Kino-Automat’s creator, cinematographer Raduz Cincera, reasoned that, just as children like to make Tinkerbell live by applauding in a performance of Peter Pan, adult audiences would enjoy participating in the outcome of a movie. He was right. Interestingly, audiences always voted for the most adventurous outcomes, not the most prudent or moral. It was a fascinating experiment in group fantasy.
My second favorite HemisFair pavilion was hosted by a phone company, which was probably called Southwestern Bell (now known as AT&T). This pavilion was filled with the wonder of all wonders video phones. You could step into one booth and place a video phone call to others in your party in another booth. It was grainy, it was black and white, but it was amazing. And it was coming. To every home. Sometime in the future.
So here we are, forty years later. Forty years. What happened to the videophone? Was it “electric-car-ed”, the victim of a huge corporate conspiracy? Do people really not want other people to see what they look like, to look them in the eye as they communicate?

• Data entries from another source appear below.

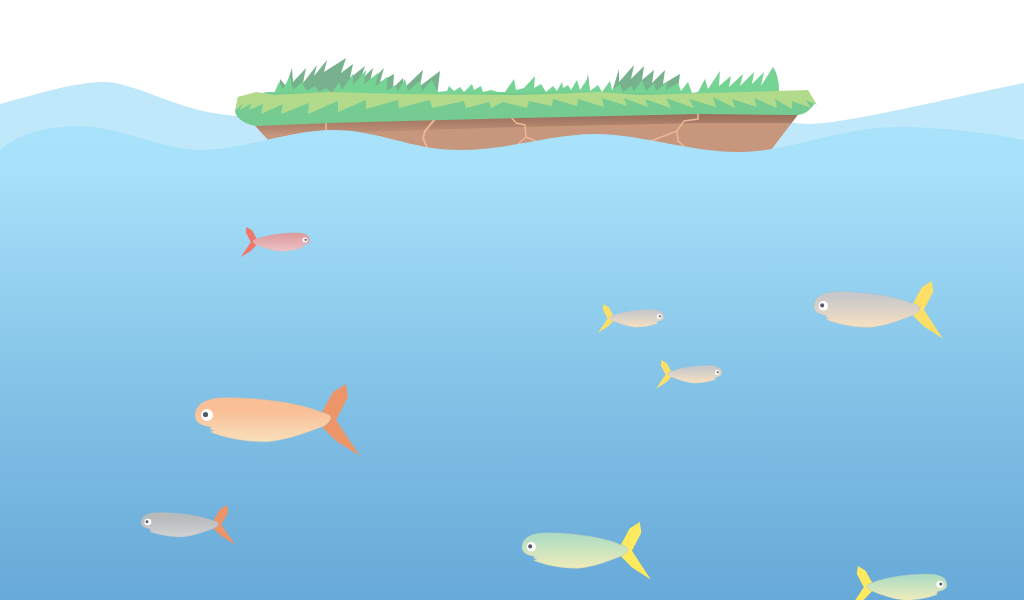
<!DOCTYPE html>
<html lang="en">
<head>
<meta charset="utf-8">
<title>Floating island over the sea</title>
<style>
:root {
  --sky: #ffffff;
  --wave-back: #bfe8fb;
  --sea-top: #a9e3fb;
  --sea-mid: #84c3e7;
  --sea-deep: #67a9d8;
  --soil: #c6967d;
  --crack: #edb594;
  --turf-light: #b1db8b;
  --turf: #75cb91;
  --grass: #75d393;
  --grass-dark: #78b18d;
  --pupil: #555a66;
}
html, body { margin: 0; height: 100%; overflow: hidden; background: var(--sky); }
svg { display: block; width: 1024px; height: 600px; }
.wave-back { fill: var(--wave-back); }
.crack { fill: none; stroke: var(--crack); stroke-width: 1.6; }
.blades-dark { fill: var(--grass-dark); }
.blades { fill: var(--grass); }
.tail { fill: var(--fin); }
.body { fill: var(--skin); stroke: #a9bfc2; stroke-opacity: .45; stroke-width: 1; }
.white { fill: #fff; }
.pupil { fill: var(--pupil); }
.orange { --fin: #ec9568; --skin: url(#skin-orange); }
.silver { --fin: #fddf66; --skin: url(#skin-silver); }
.grey { --fin: #ec9568; --skin: url(#skin-grey); }
.lime { --fin: #feea5f; --skin: url(#skin-lime); }
.pink { --fin: #f0786a; --skin: url(#skin-pink); }
</style>
</head>
<body>
<svg viewBox="0 0 1024 600" role="img" aria-label="Grassy island floating on a blue sea with fish swimming below">
  <defs>
    <linearGradient id="sea" gradientUnits="userSpaceOnUse" x1="0" y1="126" x2="0" y2="600">
      <stop offset="0" stop-color="var(--sea-top)"/>
      <stop offset=".1" stop-color="#a6e0f9"/>
      <stop offset=".55" stop-color="var(--sea-mid)"/>
      <stop offset="1" stop-color="var(--sea-deep)"/>
    </linearGradient>
    <linearGradient id="turf-shade" x1="0" y1="0" x2="0" y2="1">
      <stop offset="0" stop-color="#7c5545" stop-opacity=".7"/>
      <stop offset="1" stop-color="#7c5545" stop-opacity="0"/>
    </linearGradient>
    <linearGradient id="skin-orange" x1="0" y1="0" x2="0" y2="1">
      <stop offset=".3" stop-color="#f9bf97"/><stop offset="1" stop-color="#f9e0bb"/>
    </linearGradient>
    <linearGradient id="skin-silver" x1="0" y1="0" x2="0" y2="1">
      <stop offset=".15" stop-color="#c9c9cb"/><stop offset="1" stop-color="#f8e1c0"/>
    </linearGradient>
    <linearGradient id="skin-grey" x1="0" y1="0" x2="0" y2="1">
      <stop offset=".2" stop-color="#b9babc"/><stop offset="1" stop-color="#d1d2d3"/>
    </linearGradient>
    <linearGradient id="skin-lime" x1="0" y1="0" x2="0" y2="1">
      <stop offset=".1" stop-color="#b0dcc3"/><stop offset="1" stop-color="#f0edba"/>
    </linearGradient>
    <linearGradient id="skin-pink" x1="0" y1="0" x2="0" y2="1">
      <stop offset=".1" stop-color="#de9c9e"/><stop offset="1" stop-color="#ecc3c6"/>
    </linearGradient>
    <clipPath id="soil-clip">
      <path d="M248 118L268 140L300 165H760L771 150L800 112Z"/>
    </clipPath>
    <g id="fish">
      <path class="tail" d="M127 28L138 8L151 0L153 13L141 36L165 72L141 57L127 43L136 34Z"/>
      <path class="body" d="M0 32C0 18 14 13 36 13.5C70 14 108 20 126 28Q136 30 136 34Q134 41 124 44C108 50 92 56 72 58C50 58 30 54 15 48L19 46Q13 46 16 43C6 42 0 38 0 32Z"/>
      <circle class="white" cx="12" cy="31" r="6"/>
      <circle class="pupil" cx="10.5" cy="30.5" r="2.6"/>
    </g>
  </defs>

  <rect width="1024" height="600" fill="var(--sky)"/>

  <g id="back-wave" class="wave-back">
    <path d="M0 104C45 92 75 82 106 82C142 84 185 116 245 116H770Q790 124 808 124C850 123 940 100 1024 83V160H0Z"/>
  </g>

  <g id="island">
    <g id="soil" clip-path="url(#soil-clip)">
      <rect x="240" y="105" width="570" height="60" fill="var(--soil)"/>
      <path d="M240 122L520 115L700 111H810V123H700L520 127L240 136Z" fill="url(#turf-shade)"/>
      <g class="crack">
        <path d="M326 122V132"/>
        <path d="M435 119L425 131L423 138L428 150" stroke-width="2"/>
        <path d="M511 117L516 123L525 125L526 137L518 144M526 137L545 145"/>
        <path d="M698 114V119L684 121L677 131L664 136L648 142M677 131L678 141L687 149"/>
      </g>
    </g>

    <g id="grass">
      <path class="blades-dark" d="M278 97L280 79L286 86L292 68L293 82L306 68L303 83L317 65L314 76L327 60L324 72L346 58L341 73L353 64L350 78L365 66L360 81L373 68L370 82L384 68L380 82L394 74L393 88L403 78L404 88L423 70L420 86L440 71L437 97Z"/>
      <path class="blades-dark" d="M583 97L588 74L590 92L612 92L619 69L619 82L634 65L631 79L644 66L642 80L654 70L652 83L665 70L663 84L680 74L677 96Z"/>
      <path class="blades" d="M272 98L279 82L283 89L290 76L293 90L302 82L307 91L315 86L319 92L326 88L332 93L339 82L342 90L353 74L353 85L366 70L364 84L378 73L375 87L387 77L387 91L395 85L398 91L405 79L408 91L420 81L422 91L432 80L438 92L447 91L449 86L454 91L460 87L464 92L472 84L474 90L481 86L483 92L491 90L498 92L505 92L514 79L516 90L524 88L535 76L534 88L541 84L546 92L553 86L557 91L562 82L563 88L568 85L571 90L577 80L580 90L588 78L590 91L598 85L602 92L610 81L612 90L620 84L623 92L631 86L634 91L642 80L646 91L654 83L656 91L667 82L666 90L678 83L681 91L688 82L692 93L698 92L705 79L708 89L720 71L719 86L731 76L729 87L743 74L740 86L754 72L752 84L764 72L761 86L773 67Q780 77 779 96Z"/>
    </g>

    <g id="turf">
      <path d="M238 97L268 92L400 95L560 92L700 94L806 91L815 103Q808 114 798 115L700 114L520 118L330 123L256 126Q239 123 235 112Z" fill="var(--turf)"/>
      <path d="M238 97L256 92L274 95L330 92L400 94L520 95L600 92L640 95L745 92L808 90L817 105L806 100L811 108L792 101L792 109L775 99L777 108L754 98L757 107L732 99L735 108L713 97L716 107L689 99L694 108L666 98L671 108L645 99L648 107L624 98L627 106L602 98L604 107L578 99L577 106L553 99L552 106L529 101L527 108L503 102L491 108L489 102L466 108L464 101L432 108L430 100L399 108L398 100L366 109L366 100L338 112L338 101L308 114L309 103L281 114L283 104L261 114L263 104L249 110L252 103L240 110L243 103L235 111Z" fill="var(--turf-light)"/>
    </g>
  </g>

  <path id="front-wave" d="M0 150C20 133 45 127 78 126C120 126 160 150 203 150C250 148 290 130 333 130C380 130 410 150 460 150C510 150 550 134 596 134C640 134 690 152 738 152C790 152 840 127 898 127C940 127 990 133 1024 140V600H0Z" fill="url(#sea)"/>

  <g id="shoal">
    <use href="#fish" class="pink" transform="translate(310 227) scale(-.42 .42)"/>
    <use href="#fish" class="silver" transform="translate(664 304) scale(-.4 .4)"/>
    <use href="#fish" class="silver" transform="translate(722 360) scale(-.4 .4)"/>
    <use href="#fish" class="silver" transform="translate(814 281) scale(.78 .8)"/>
    <use href="#fish" class="orange" transform="translate(195 384)"/>
    <use href="#fish" class="grey" transform="translate(141 505) scale(.57 .55)"/>
    <use href="#fish" class="lime" transform="translate(522 522) scale(.78 .8)"/>
    <use href="#fish" class="lime" transform="translate(947 566) scale(-.59 .59)"/>
  </g>
</svg>
</body>
</html>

In David Foster Wallace’s near-future novel Infinite Jest, the videophone is killed by its users’ vanity. It’s not hard to picture it. Once people start using the videophone, software is developed and used by everyone to make them appear to be dressed in a business suit while they’re actually wearing a bathrobe. Bags under eyes disappear under the software airbrush. Upgrades make people appear younger, more beautiful, attentive, while they’re really sitting on their couch, unshaven, watching TV. Eventually, everyone on the planet uses the software, and, soon after, everyone stops using videophones altogether, because the video signal carries no truth.
So, wither the videophone? It’s alive and well on today’s personal computers. On a Mac it’s called iChat. This Christmas we gathered our family around my MacBook Pro, fired up a videochat with my brother’s family gathered around his Mac, and exchanged greetings, smiles, and hugs. Well, virtual hugs.
A couple of weeks ago I was in Panama while performing my “real job”. It was eighty degrees outside the balcony of my hotel room on Panama City harbor (I know, it’s a tough job, but somebody’s gotta do it). Since the hotel room included a high-speed internet connection, and I didn’t have my iPhone set up for (expensive) international calling, I instead fired up iChat and used it to send an SMS text message to the fetching Mrs. Z’s iPhone, asking her to open iChat on our home computer. She responded, and we video chatted, for free. I was even able to take my trusty MacBook Pro onto the balcony and give her a panoramic view of the harbor.Before we signed off, I looked behind my wife to see the heavy snow falling outside the windows of our home office. I then donned my suit and headed for the pool. Life is good, ain’t it?
|© 2008 Peter F. Zimowski|